The evidence in this case presents a stark contrast to the evidence in Jennings. The decedent's tissue tested by Dietrich was embedded with paraffin and tested without the benefit of a standard dilution ratio. Because of those facts, the testing of decedent's tissue samples could not be easily duplicated, nor could the test results be subjected to confirmation by other forms of scientifically acknowledged tests for liver toxins. In comparison to the evidence in Jennings, Dietrich's opinion is based on three tests, all of which contained false positives. Under the circumstances, we conclude that the trial court, in the exercise of its gatekeeper function, did not err as a matter of law in excluding Dietrich's testimony.
1. ORS 19.245(3) provides as follows:“A party to a stipulated judgment may appeal from the judgment only if:“(a) The judgment specifically provides that the party has reserved the right to appellate review of a ruling of the trial court in the cause; and“(b) The appeal presents a justiciable controversy.”
2. A “false positive” is defined, in part, as follows:“2. An individual whose test results include him or her in a particular diagnostic group to which the individual may not truly belong. 3. Term used to denote a false-positive result.”Stedman's Medical Dictionary 646 (27th ed 2000) (boldface and italics in original).Slide #SampleAntibodyResult A2Control- - carp liver without microcystins (negative control)824No color changeA3Carp liver with microcystins (positivecontrol)NoneNo color changeA4Carp liver with microcystins (positivecontrol)824Strong colorA5Decedent's liver824Strong colorA6Decedent's liverNoneSlight background colorA7Decedent's liver824Strong color
3. Although we reach our own legal conclusion in this case based on the record before us and on our discrete analysis, the trial court's creation of the record and its explanation of its ruling have facilitated our review function of a complex issue.

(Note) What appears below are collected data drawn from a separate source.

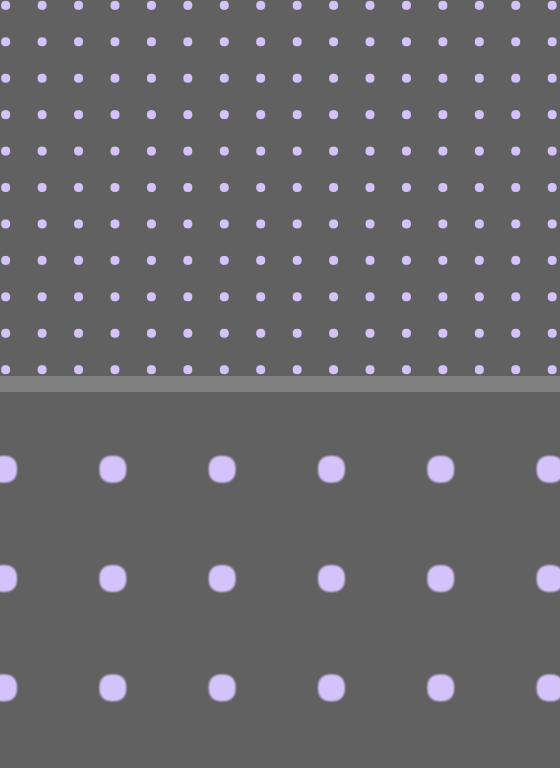
Top: the whole. Bottom: its middle third, enlarged.
Give the GLSL for this pattern, as a Shadertoy shader.

```glsl
// A square grid of small lilac dots on flat grey, 16 across and 11 down.
// Space is folded into one cell per dot, and each dot is a slightly squarish
// disc given by a p-norm distance. All lengths are fractions of canvas height.

#define PITCH 0.0969
#define FIRST_DOT vec2(0.0151, 0.0142)   // first centre, from the top left
#define DOT_RADIUS 0.0119
#define ROUNDNESS 2.4                    // 2.0 is a circle, higher is squarer
#define EDGE_SOFTNESS 0.0034
#define GROUND_COLOR vec3(0.38)
#define DOT_COLOR vec3(0.83, 0.76, 0.98)

// Offset from the nearest dot centre.
vec2 foldToCell(vec2 p) {
    return (fract((p - FIRST_DOT) / PITCH + 0.5) - 0.5) * PITCH;
}

// Distance to the outline of a rounded dot, negative inside.
float dotDistance(vec2 p) {
    vec2 powered = pow(abs(p) / DOT_RADIUS, vec2(ROUNDNESS));
    return (pow(powered.x + powered.y, 1.0 / ROUNDNESS) - 1.0) * DOT_RADIUS;
}

void mainImage(out vec4 fragColor, in vec2 fragCoord) {
    // Measure from the top left corner.
    vec2 p = vec2(fragCoord.x, iResolution.y - fragCoord.y) / iResolution.y;

    // Soft edge, never narrower than one pixel.
    float halfEdge = 0.5 * max(EDGE_SOFTNESS, 1.0 / iResolution.y);
    float coverage = 1.0 - smoothstep(-halfEdge, halfEdge, dotDistance(foldToCell(p)));

    fragColor = vec4(mix(GROUND_COLOR, DOT_COLOR, coverage), 1.0);
}
```
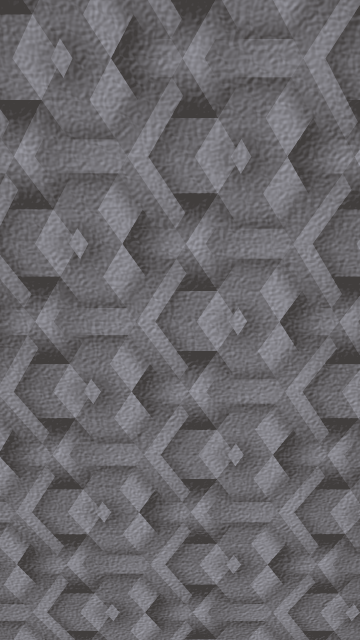
A Shadertoy shader for this pattern:

```glsl
// Embossed grey wall relief: three-cube clusters woven with Y-shaped bars, seen in perspective.
#define LOBE 0.2357                     // hexagon radius of one cube, in lattice units
#define HALF_BAR (0.5 - 1.73205 * LOBE) // half width of the bars between clusters
#define LIGHT_DIR vec2(0.97, -0.16)
#define FACET_CONTRAST 0.20
#define GRAIN_FREQ 44.0
#define GRAIN_DEPTH 0.36
#define ORIGIN vec2(0.0964, 0.0911)     // first cluster, from the top left corner
#define SPACING vec2(0.2832, 0.3384)    // column and row step at that cluster
#define LEAN 0.0423                     // sideways drift per row
#define RECEDE 0.1274                   // shrinking per row
#define DARK vec3(0.255, 0.242, 0.240)
#define PALE vec3(0.600, 0.600, 0.635)

vec2 hash2(vec2 p) {
    vec3 h = fract(p.xyx * vec3(0.1031, 0.1030, 0.0973));
    h += dot(h, h.yzx + 33.33);
    return fract((h.xx + h.yz) * h.zy) * 2.0 - 1.0;
}

float gradientNoise(vec2 p) {
    vec2 i = floor(p), f = p - i;
    vec2 u = f * f * f * (f * (f * 6.0 - 15.0) + 10.0);
    vec2 e = vec2(0.0, 1.0);
    float low = mix(dot(hash2(i), f), dot(hash2(i + e.yx), f - e.yx), u.x);
    float high = mix(dot(hash2(i + e), f - e), dot(hash2(i + 1.0), f - 1.0), u.x);
    return mix(low, high, u.y);
}

// Offset from the nearest point of a triangular lattice with unit spacing
vec2 latticeCell(vec2 p) {
    vec2 s = vec2(1.73205, 1.0);
    vec2 a = mod(p + 0.5 * s, s) - 0.5 * s;
    vec2 b = mod(p, s) - 0.5 * s;
    return dot(a, a) < dot(b, b) ? a : b;
}

// Direction of the closest of three arms, at 180, 60 and -60 degrees
vec2 nearestArm(vec2 p) {
    vec2 diagonal = vec2(0.5, p.y < 0.0 ? -0.866025 : 0.866025);
    return -p.x > dot(p, diagonal) ? vec2(-1.0, 0.0) : diagonal;
}

vec2 perp(vec2 d) { return vec2(-d.y, d.x); }

float hexDistance(vec2 p, float r) {
    p = abs(p);
    return max(p.y, 0.866025 * p.x + 0.5 * p.y) - 0.866025 * r;
}

// Light on the sloping side of a ridged bar
float ridgeLight(vec2 dir, float across) {
    return dot(perp(dir) * sign(across), LIGHT_DIR);
}

float clusterTone(vec2 p, vec2 lobeDir, float rim) {
    vec2 face = -nearestArm(LOBE * lobeDir - p);
    float tone = 0.60 + FACET_CONTRAST * dot(face, LIGHT_DIR);
    tone -= 0.24 * (1.0 - smoothstep(0.05, 0.19, length(p)));
    tone *= mix(0.48, 1.0, smoothstep(-0.01, 0.12, rim));
    // Small pale diamond in the middle
    return abs(p.x) / 0.052 + abs(p.y) / 0.095 < 1.0 ? 0.76 : tone;
}

float relief(vec2 q) {
    vec2 cluster = latticeCell(q);
    vec2 fork = latticeCell(q - vec2(0.288675, 0.5));
    vec2 knot = latticeCell(q - vec2(0.57735, 0.0));
    vec2 lobeDir = nearestArm(cluster);
    vec2 forkDir = nearestArm(fork);
    vec2 knotDir = nearestArm(knot);
    float forkAcross = dot(fork, perp(forkDir));
    float knotAcross = dot(knot, perp(knotDir));
    float rim = abs(forkAcross) - HALF_BAR;

    if (hexDistance(cluster - LOBE * lobeDir, LOBE) < 0.0)
        return clusterTone(cluster, lobeDir, rim);

    // Sunken knots fade into shadow under the clusters
    if (abs(knotAcross) < HALF_BAR || rim > 0.0) {
        float tone = 0.69 + FACET_CONTRAST * ridgeLight(knotDir, knotAcross);
        tone -= 0.62 * smoothstep(0.02, 0.34, dot(knot, knotDir));
        return tone - 0.10 * smoothstep(0.03, HALF_BAR, abs(knotAcross));
    }

    // Raised forks
    float tone = 0.65 + 0.75 * FACET_CONTRAST * ridgeLight(forkDir, forkAcross);
    tone -= 0.20 * smoothstep(0.08, 0.48, dot(fork, forkDir));
    return tone - 0.07 * smoothstep(-0.03, 0.0, rim);
}

// Canvas position to the receding wall plane
vec2 wallPlane(vec2 fragCoord) {
    vec2 s = fragCoord / iResolution.y;
    s.y = 1.0 - s.y;
    float row = (s.y - ORIGIN.y) / (SPACING.y - RECEDE * s.y);
    float column = (s.x * (1.0 + RECEDE * row) - ORIGIN.x - LEAN * row) / SPACING.x;
    return vec2(0.866025 * column, -row);
}

void mainImage(out vec4 fragColor, in vec2 fragCoord) {
    // Average a 3 x 3 grid of samples for smooth edges
    float tone = 0.0;
    for (int i = 0; i < 9; i++) {
        vec2 offset = (vec2(i % 3, i / 3) - 1.0) / 3.0;
        tone += relief(wallPlane(fragCoord + offset)) / 9.0;
    }

    // Leathery grain, lit from one side, and faint broad mottling
    vec2 q = wallPlane(fragCoord);
    vec2 g = q * GRAIN_FREQ + 0.6 * gradientNoise(q * 21.0);
    float grain = gradientNoise(g) - gradientNoise(g + vec2(0.4, -0.4));
    tone += GRAIN_DEPTH * grain + 0.06 * gradientNoise(q * 1.7);

    vec2 edge = fragCoord / iResolution.xy - 0.5;
    tone -= 0.14 * dot(edge, edge);
    fragColor = vec4(mix(DARK, PALE, clamp(tone, 0.0, 1.0)), 1.0);
}
```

We commend the trial court's handling of this matter as a model to the bench and bar.
4. OEC 401 provides:“ ‘Relevant evidence’ means evidence having any tendency to make the existence of any fact that is of consequence to the determination of the action more probable or less probable than it would be without the evidence.”
5. OEC 702 provides:“If scientific, technical or other specialized knowledge will assist the trier of fact to understand the evidence or to determine a fact in issue, a witness qualified as an expert by knowledge, skill, experience, training or education may testify thereto in the form of an opinion or otherwise.”
6. OEC 403 provides:“Although relevant, evidence may be excluded if its probative value is substantially outweighed by the danger of unfair prejudice, confusion of the issues, or misleading the jury, or by considerations of undue delay or needless presentation of cumulative evidence.”